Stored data
= Beginning of Section =
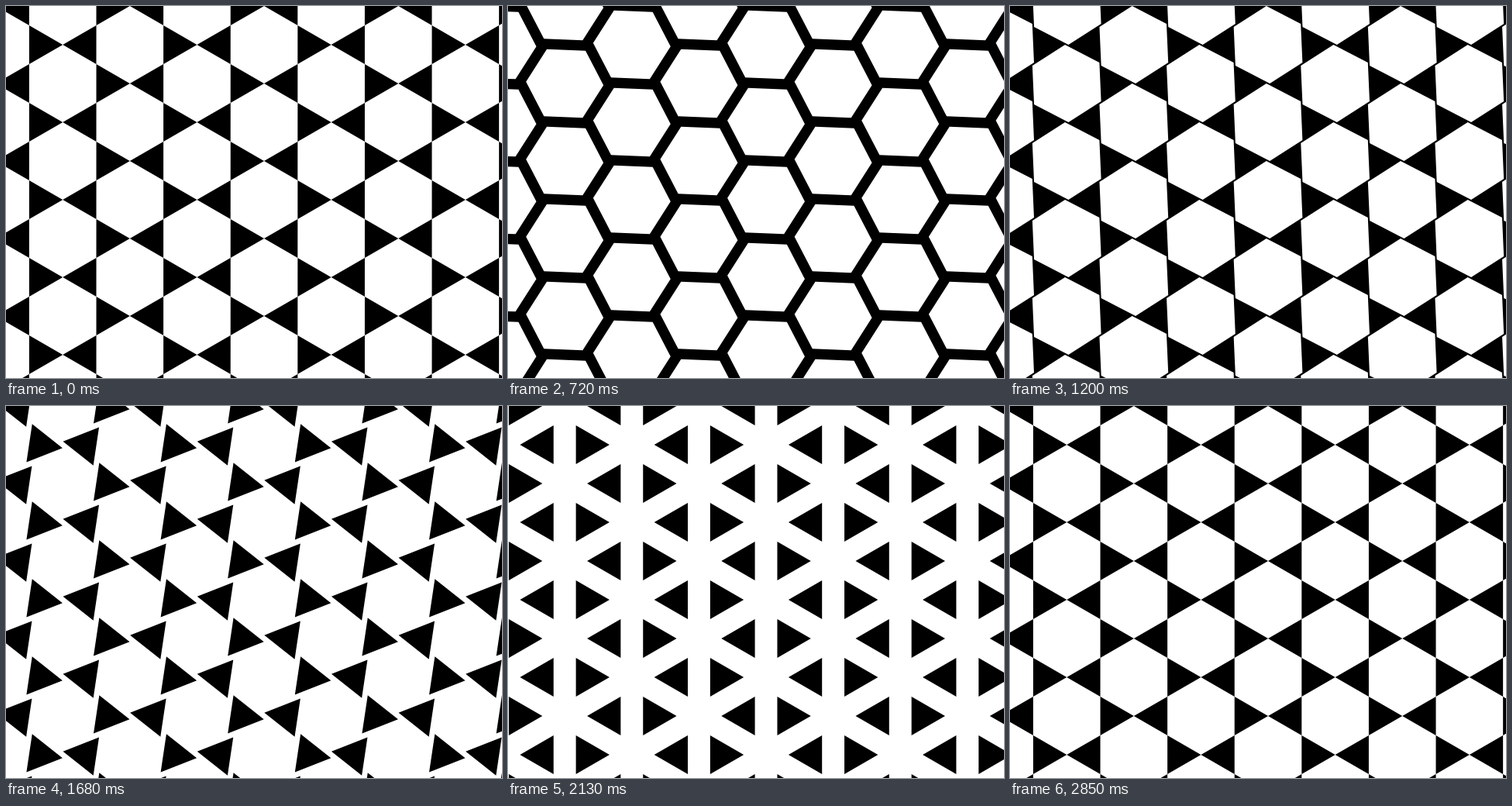
An HTML page with a canvas that plays this animation: 640x480 px, repeating every 2.88 s.

```html
<!DOCTYPE html>
<html lang="en">
<head>
<meta charset="utf-8">
<title>Turning tiles</title>
<style>
  html, body { margin: 0; width: 100%; height: 100%; overflow: hidden; background: #fff; }
  canvas { display: block; }
</style>
</head>
<body>
<canvas id="stage" width="640" height="480"></canvas>
<script>
const ctx = document.getElementById('stage').getContext('2d');
const STEP = 30, HALF = 48;         // ms per step, steps per half of the loop
const R = 50;                       // hexagon radius, also the triangle side
const COL = R * Math.sqrt(3);       // distance between hexagon columns
const TRI = R / Math.sqrt(3);       // triangle radius
const X0 = 5 * COL - 360 + 0.2;     // x of the first full column

const ease = t => t < 0.5 ? 2 * t * t : 1 - 2 * (1 - t) ** 2;

function polygon(x, y, radius, sides, degrees) {
  for (let i = 0; i < sides; i++) {
    const a = (degrees + i * 360 / sides) * Math.PI / 180;
    const px = x + radius * Math.cos(a), py = y + radius * Math.sin(a);
    if (i) ctx.lineTo(px, py); else ctx.moveTo(px, py);
  }
  ctx.closePath();
}

function eachCell(draw) {
  for (let c = -2; c < 9; c++)
    for (let r = -1; r < 7; r++)
      draw(X0 + c * COL, r * 2 * R + (c % 2 ? R : 0));
}

function paint(back, front, draw) {
  ctx.fillStyle = back;
  ctx.fillRect(0, 0, 640, 480);
  ctx.fillStyle = front;
  ctx.beginPath();
  eachCell(draw);
  ctx.fill();
}

function frame() {
  const n = (Math.floor(performance.now() / STEP + 1e-6) + 1) % (2 * HALF);
  if (n > 0 && n <= HALF) {
    const turn = 60 * ease(n / HALF);
    paint('#000', '#fff', (x, y) => polygon(x, y, R, 6, turn - 90));
  } else {
    const turn = 120 * ease(((n + HALF) % (2 * HALF)) / HALF);
    paint('#fff', '#000', (x, y) => {
      polygon(x - TRI, y - R, TRI, 3, turn);
      polygon(x + TRI, y - R, TRI, 3, turn + 180);
    });
  }
  requestAnimationFrame(frame);
}
frame();
</script>
</body>
</html>
```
= End of Section =
Write out the records above in full and exactly, with no pictures.

An HTML page with a canvas that plays this animation: 640x480 px, repeating every 2.88 s.

```html
<!DOCTYPE html>
<html lang="en">
<head>
<meta charset="utf-8">
<title>Turning tiles</title>
<style>
  html, body { margin: 0; width: 100%; height: 100%; overflow: hidden; background: #fff; }
  canvas { display: block; }
</style>
</head>
<body>
<canvas id="stage" width="640" height="480"></canvas>
<script>
const ctx = document.getElementById('stage').getContext('2d');
const STEP = 30, HALF = 48;         // ms per step, steps per half of the loop
const R = 50;                       // hexagon radius, also the triangle side
const COL = R * Math.sqrt(3);       // distance between hexagon columns
const TRI = R / Math.sqrt(3);       // triangle radius
const X0 = 5 * COL - 360 + 0.2;     // x of the first full column

const ease = t => t < 0.5 ? 2 * t * t : 1 - 2 * (1 - t) ** 2;

function polygon(x, y, radius, sides, degrees) {
  for (let i = 0; i < sides; i++) {
    const a = (degrees + i * 360 / sides) * Math.PI / 180;
    const px = x + radius * Math.cos(a), py = y + radius * Math.sin(a);
    if (i) ctx.lineTo(px, py); else ctx.moveTo(px, py);
  }
  ctx.closePath();
}

function eachCell(draw) {
  for (let c = -2; c < 9; c++)
    for (let r = -1; r < 7; r++)
      draw(X0 + c * COL, r * 2 * R + (c % 2 ? R : 0));
}

function paint(back, front, draw) {
  ctx.fillStyle = back;
  ctx.fillRect(0, 0, 640, 480);
  ctx.fillStyle = front;
  ctx.beginPath();
  eachCell(draw);
  ctx.fill();
}

function frame() {
  const n = (Math.floor(performance.now() / STEP + 1e-6) + 1) % (2 * HALF);
  if (n > 0 && n <= HALF) {
    const turn = 60 * ease(n / HALF);
    paint('#000', '#fff', (x, y) => polygon(x, y, R, 6, turn - 90));
  } else {
    const turn = 120 * ease(((n + HALF) % (2 * HALF)) / HALF);
    paint('#fff', '#000', (x, y) => {
      polygon(x - TRI, y - R, TRI, 3, turn);
      polygon(x + TRI, y - R, TRI, 3, turn + 180);
    });
  }
  requestAnimationFrame(frame);
}
frame();
</script>
</body>
</html>
```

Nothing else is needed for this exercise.